First off, apologies for how late this is — we’re at Fashion Week at the moment, and time got away from me.  Second, this show continues to be masterful. As I mentioned in the first recap, I lived in Los Angeles throughout this entire time period (and, in fact, have done so my entire life), and I don’t know if I’ve ever seen a TV show so perfectly capture what it was like to be in Los Angeles in 1994. One of the things that is great about this series, I think, is how well it captures the seemingly mundane details about this entire drama — and it was a drama on a number of levels — which give it that ring of truth. I mentioned last week that my family watched the entire Bronco chase on TV, but what I thought but did not mention was, “I wonder why the TV was on in the first place.” Well, this episode — which covers SOLELY the day of the chase; for the interested, the Los Angeles Times has a timeline of events as they happened – reminded me that, of course, everyone was watching the NBA finals.

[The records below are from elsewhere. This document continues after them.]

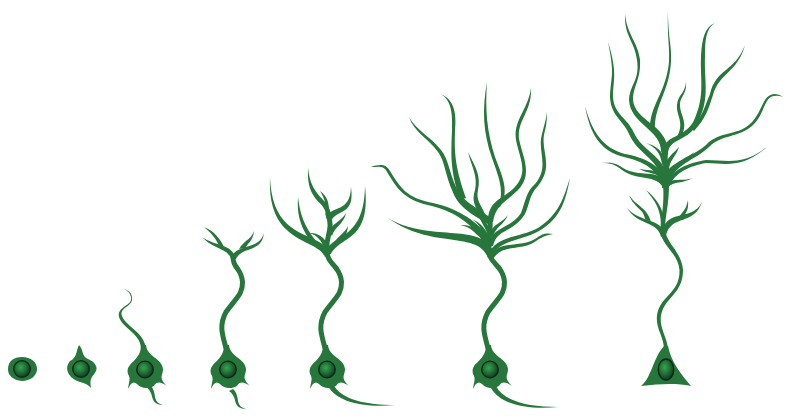
<!DOCTYPE html>
<html lang="en">
<head>
<meta charset="utf-8">
<title>Neuron growth stages</title>
<style>
:root { --cell: #27763b; --nucleus-light: #35a64c; --nucleus-mid: #23733a; --nucleus-dark: #123a22; --rim: #0d2616; --paper: #fff; }
html, body { margin: 0; background: var(--paper); overflow: hidden; }
svg { display: block; width: 800px; height: 419px; }
.cell { fill: var(--cell); }
.stem { fill: none; stroke: var(--cell); stroke-width: 5; stroke-linecap: round; stroke-linejoin: round; }
.nucleus { fill: url(#nucleus-shade); stroke: var(--rim); stroke-width: 1.3; }
.light { stop-color: var(--nucleus-light); }
.mid { stop-color: var(--nucleus-mid); }
.dark { stop-color: var(--nucleus-dark); }
</style>
</head>
<body>
<svg viewBox="0 0 800 419" role="img" aria-label="Seven stages of a growing neuron, from a round cell to a branched pyramidal neuron">
<defs>
  <radialGradient id="nucleus-shade" cx=".42" cy=".4" r=".6">
    <stop class="light" offset="0"/><stop class="mid" offset=".5"/><stop class="dark" offset="1"/>
  </radialGradient>
  <circle id="nucleus" class="nucleus" r="8.3"/>
  <g id="soma">
    <path class="cell" d="M-4 -25H1C2 -13 17 -12 18 -1C18 6 13 7 22 16C16 12 12 11 9 16C4 19 -4 19 -8 14C-11 11 -14 12 -17 19C-16 11 -14 9 -17 4C-20 -8 -4 -8 -4 -25Z"/>
    <use href="#nucleus" y="-.5"/>
  </g>
  <path id="trunk" class="stem" d="M-2 -22C-6 -36 -9 -45 -2 -58C8 -72 15 -76 14.500 -88C14 -94 12 -98 9 -102"/>
  <path id="short-axon" class="cell" d="M5 15C13 22 6 32 18 35C3 34 11 24 1 17Z"/>
  <path id="long-axon" class="cell" d="M6 14C14 30 40 35 68 35C36 38 10 32 1 16Z"/>
</defs>

<g id="stage-1">
  <path class="cell" d="M8 369C8 361 14 357 22 357C31 357 37 362 37 369C37 376 30 381 22 381C13 380 8 376 8 369Z"/>
  <use href="#nucleus" x="22" y="369"/>
</g>

<g id="stage-2">
  <path class="cell" d="M79 345C84 350 81 356 88 359C95 362 98 367 96 371C93 377 89 377 91 388C85 381 79 384 71 377C66 371 66 366 70 361C77 358 76 351 79 345Z"/>
  <use href="#nucleus" x="81" y="369"/>
</g>

<g id="stage-3">
  <path class="cell" d="M141 350C142 334 123 329 119 317C117 306 133 306 131 297C130 293 128 291 124 289C130 291 132 294 132 298C133 307 119 307 122 316C127 328 145 332 146 350Z"/>
  <use href="#short-axon" x="145" y="370"/>
  <use href="#soma" x="145" y="370"/>
</g>

<g id="stage-4">
  <use href="#trunk" x="228" y="370"/>
  <path class="stem" d="M237 268Q233 263 233 257"/>
  <g class="cell">
    <path d="M231 259C228 248 214 250 202 237C214 246 231 243 236 258Z"/>
    <path d="M220 248C216 238 212 234 204 227C214 231 220 238 225 249Z"/>
    <path d="M231 258C236 243 259 251 264 233C262 253 242 246 236 259Z"/>
    <path d="M239 249C245 239 250 241 254 231C253 242 246 244 246 248Z"/>
  </g>
  <use href="#short-axon" x="228" y="374"/>
  <use href="#soma" x="228" y="370"/>
</g>

<g id="stage-5">
  <use href="#trunk" x="327" y="370"/>
  <path class="stem" d="M336 268C330 261 327 258 327 251C325 237 334 230 328 214"/>
  <g class="cell">
    <path d="M325 257C318 238 267 245 270 178C273 242 318 230 330 252Z"/>
    <path d="M309 239C299 224 297 212 298 197C300 214 304 226 316 241Z"/>
    <path d="M325 249C321 240 317 235 309 233C318 232 325 238 329 246Z"/>
    <path d="M326 217C327 200 306 204 308 168C311 198 328 197 331 214Z"/>
    <path d="M326 218C332 204 350 214 351 187C355 216 338 208 331 221Z"/>
    <path d="M325 209C326 202 324 198 320 191C327 196 329 202 329 211Z"/>
    <path d="M325 255C330 231 364 244 365 186C371 242 341 235 331 254Z"/>
    <path d="M329 232C333 222 341 222 346 213C344 224 335 226 332 236Z"/>
    <path d="M333 244C340 234 344 234 348 226C347 236 343 238 339 243Z"/>
  </g>
  <use href="#long-axon" x="327" y="370"/>
  <use href="#soma" x="327" y="370"/>
</g>

<g id="stage-6">
  <use href="#trunk" x="490" y="370"/>
  <path class="stem" d="M499 268C493 261 489 258 489 250C488 240 491 232 490 219"/>
  <g class="cell">
    <path d="M488 258C478 230 432 250 388 218C430 243 478 222 493 250Z"/>
    <path d="M486 247C474 224 455 212 432 206C403 200 397 188 387 172C384 165 378 167 371 167C380 164 386 164 390 171C400 187 406 198 433 203C459 209 480 222 491 242Z"/>
    <path d="M488 224C470 213 458 207 452 190C444 170 445 162 438 152C428 138 414 132 409 117C416 130 432 138 441 150C449 160 449 172 456 187C462 201 474 206 491 218Z"/>
    <path d="M460 200C450 170 451 155 452 130C453 110 450 100 441 94C453 100 457 110 455 131C454 155 456 170 466 198Z"/>
    <path d="M478 213C474 203 472 200 475 190C478 176 472 168 468 152C476 168 481 176 478 190C476 200 480 203 486 216Z"/>
    <path d="M497 208C505 194 500 180 492 158C483 132 482 110 487 82C485 110 487 132 495 157C504 180 509 192 500 207Z"/>
    <path d="M488 222C488 200 502 200 514 188C529 172 520 160 516 140C513 120 528 110 531 88C532 112 517 120 519 139C523 158 533 174 518 190C505 203 496 204 493 222Z"/>
    <path d="M488 247C492 225 510 230 521 213C526 200 526 192 535 184C550 166 537 152 542 134C545 122 546 120 547 112C547 122 546 126 544 135C541 152 554 166 538 186C529 195 530 203 525 214C512 234 497 228 493 246Z"/>
    <path d="M489 254C496 235 520 238 538 228C560 214 564 196 570 178C566 198 562 218 539 231C521 241 500 240 493 255Z"/>
    <path d="M490 257C500 238 520 250 538 237C546 232 548 234 553 234C547 235 545 236 539 239C522 253 504 242 493 259Z"/>
    <path d="M486 242C484 232 479 224 472 219C481 223 487 230 490 240Z"/>
    <path d="M481 238C474 233 472 227 460 225C471 224 478 229 487 240Z"/>
    <path d="M487 233C485 227 481 222 475 209C484 219 488 224 491 232Z"/>
    <path d="M490 233C494 223 501 224 508 215C503 226 496 226 493 237Z"/>
  </g>
  <use href="#long-axon" x="490" y="372"/>
  <use href="#soma" x="490" y="370"/>
</g>

<g id="stage-7">
  <g class="cell">
    <path d="M664 349C664 335 652 325 659 308C666 294 680 290 679.500 270C678 254 665 248 661 235C659 222 665 210 663 184H669C669 210 663 222 666 234C669 245 682 254 683 270C683 291 669 296 663 309C656 325 667 335 668 349Z"/>
    <path d="M662 188C663 175 664 163 661 148H668C667 163 669 175 669 188Z"/>
    <path d="M661 237C658 221 638 226 627 208C640 223 660 217 666 235Z"/>
    <path d="M645 219C644 209 634 208 629 195C637 207 647 207 651 222Z"/>
    <path d="M661 226C661 208 654 200 646 190C656 198 664 208 665 226Z"/>
    <path d="M661 236C665 206 692 223 702 202C694 226 672 214 666 235Z"/>
    <path d="M679 217C683 211 686 210 688 200C689 211 685 214 683 217Z"/>
    <path d="M664 189C656 173 638 182 622 170C615 164 610 163 602 163C611 162 617 163 623 168C640 178 656 168 668 183Z"/>
    <path d="M663 183C652 165 640 161 624 157C600 151 590 134 585 106C592 132 603 148 625 154C642 157 657 163 668 180Z"/>
    <path d="M662 178C656 158 638 153 630 136C624 120 611 117 610 97C611 74 615 76 608 42C618 74 613 80 613 97C614 115 628 118 634 133C642 150 660 154 667 174Z"/>
    <path d="M661 152C662 130 630 124 629 100C630 84 640 80 637 60C635 42 624 36 625 14C627 35 638 42 640 60C641 80 633 86 633 100C635 121 666 124 668 150Z"/>
    <path d="M650 126C651 104 666 92 669 62C670 46 667 38 668 11C668 38 672 46 671 62C669 93 654 105 655 130Z"/>
    <path d="M662 154C662 134 687 139 695 118C705 94 700 80 701 56C702 38 705 27 715 23C706 28 705 40 705 56C704 82 710 96 699 120C689 144 668 136 668 155Z"/>
    <path d="M691 128C703 116 704 108 710 94C716 68 735 72 745 45C738 72 719 73 713 95C708 110 706 118 694 131Z"/>
    <path d="M677 137C685 122 676 116 677 105C678 94 685 94 686 82C687 95 680 96 680 105C680 116 689 122 681 137Z"/>
    <path d="M664 184C670 158 692 158 706 145C719 131 737 136 750 124C763 112 762 94 775 94Q779 94 783 97Q778 95 774 96C764 97 765 114 752 126C738 138 722 134 709 147C694 161 674 164 669 184Z"/>
    <path d="M664 189C670 168 690 163 706 160C728 160 742 166 767 147C743 168 728 164 706 163C690 166 675 172 669 187Z"/>
    <path d="M662 165C661 153 655 147 646 143C657 146 664 152 666 163Z"/>
    <path d="M665 169C666 157 673 154 679 147C676 157 669 160 669 171Z"/>
    <path d="M665 177C668 163 684 162 694 152C686 165 671 167 669 179Z"/>
    <path d="M663 181C658 172 648 174 639 169C650 171 660 169 667 178Z"/>
    <path d="M666 184C674 177 681 182 693 178C682 184 674 181 668 187Z"/>
    <path d="M664 346H668C671 362 681 374 691 386C676 383 660 384 641 386C652 377 652 360 664 346Z"/>
  </g>
  <ellipse class="nucleus" cx="666" cy="369.500" rx="7.800" ry="10.500"/>
</g>
</svg>
</body>
</html>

As ever, this is not a full-on recap. This week’s (VERY LOOSE) methodology to discuss the events of the episode is Methods of Communication. So much of the events this week unfolded via phone — Robert Shapiro on the phone with Gil Garcetti; OJ on the giant, plugged-in car phone with a variety of people, including apologizing to the police for ruining their weekend; poor AC Cowlings on the phone with 911. That’s as LA as…well, as how often people noted to each other how much this car chase must have screwed up traffic. When one of the LAPD noted,  mid-chase, “the back-up on Sepulveda must be unbelievable,” I laughed out loud. Because it must have been. But we also see OJ’s hand-written suicide note, and so much of the way that the events of this day were communicated to the public (TV, the paparazzi), as well as the way that Chris Darden’s neighbors discussed it, over their backyard walls, and how the public tried to communicate their support to OJ by gathering at freeway overpasses and in front of his house. It’s fascinating to see how this all unfolded without Twitter — now, would people still go out and cheer on OJ? Or would they just tweet him that they believed in him? Let’s discuss — that, and anything else in the episode.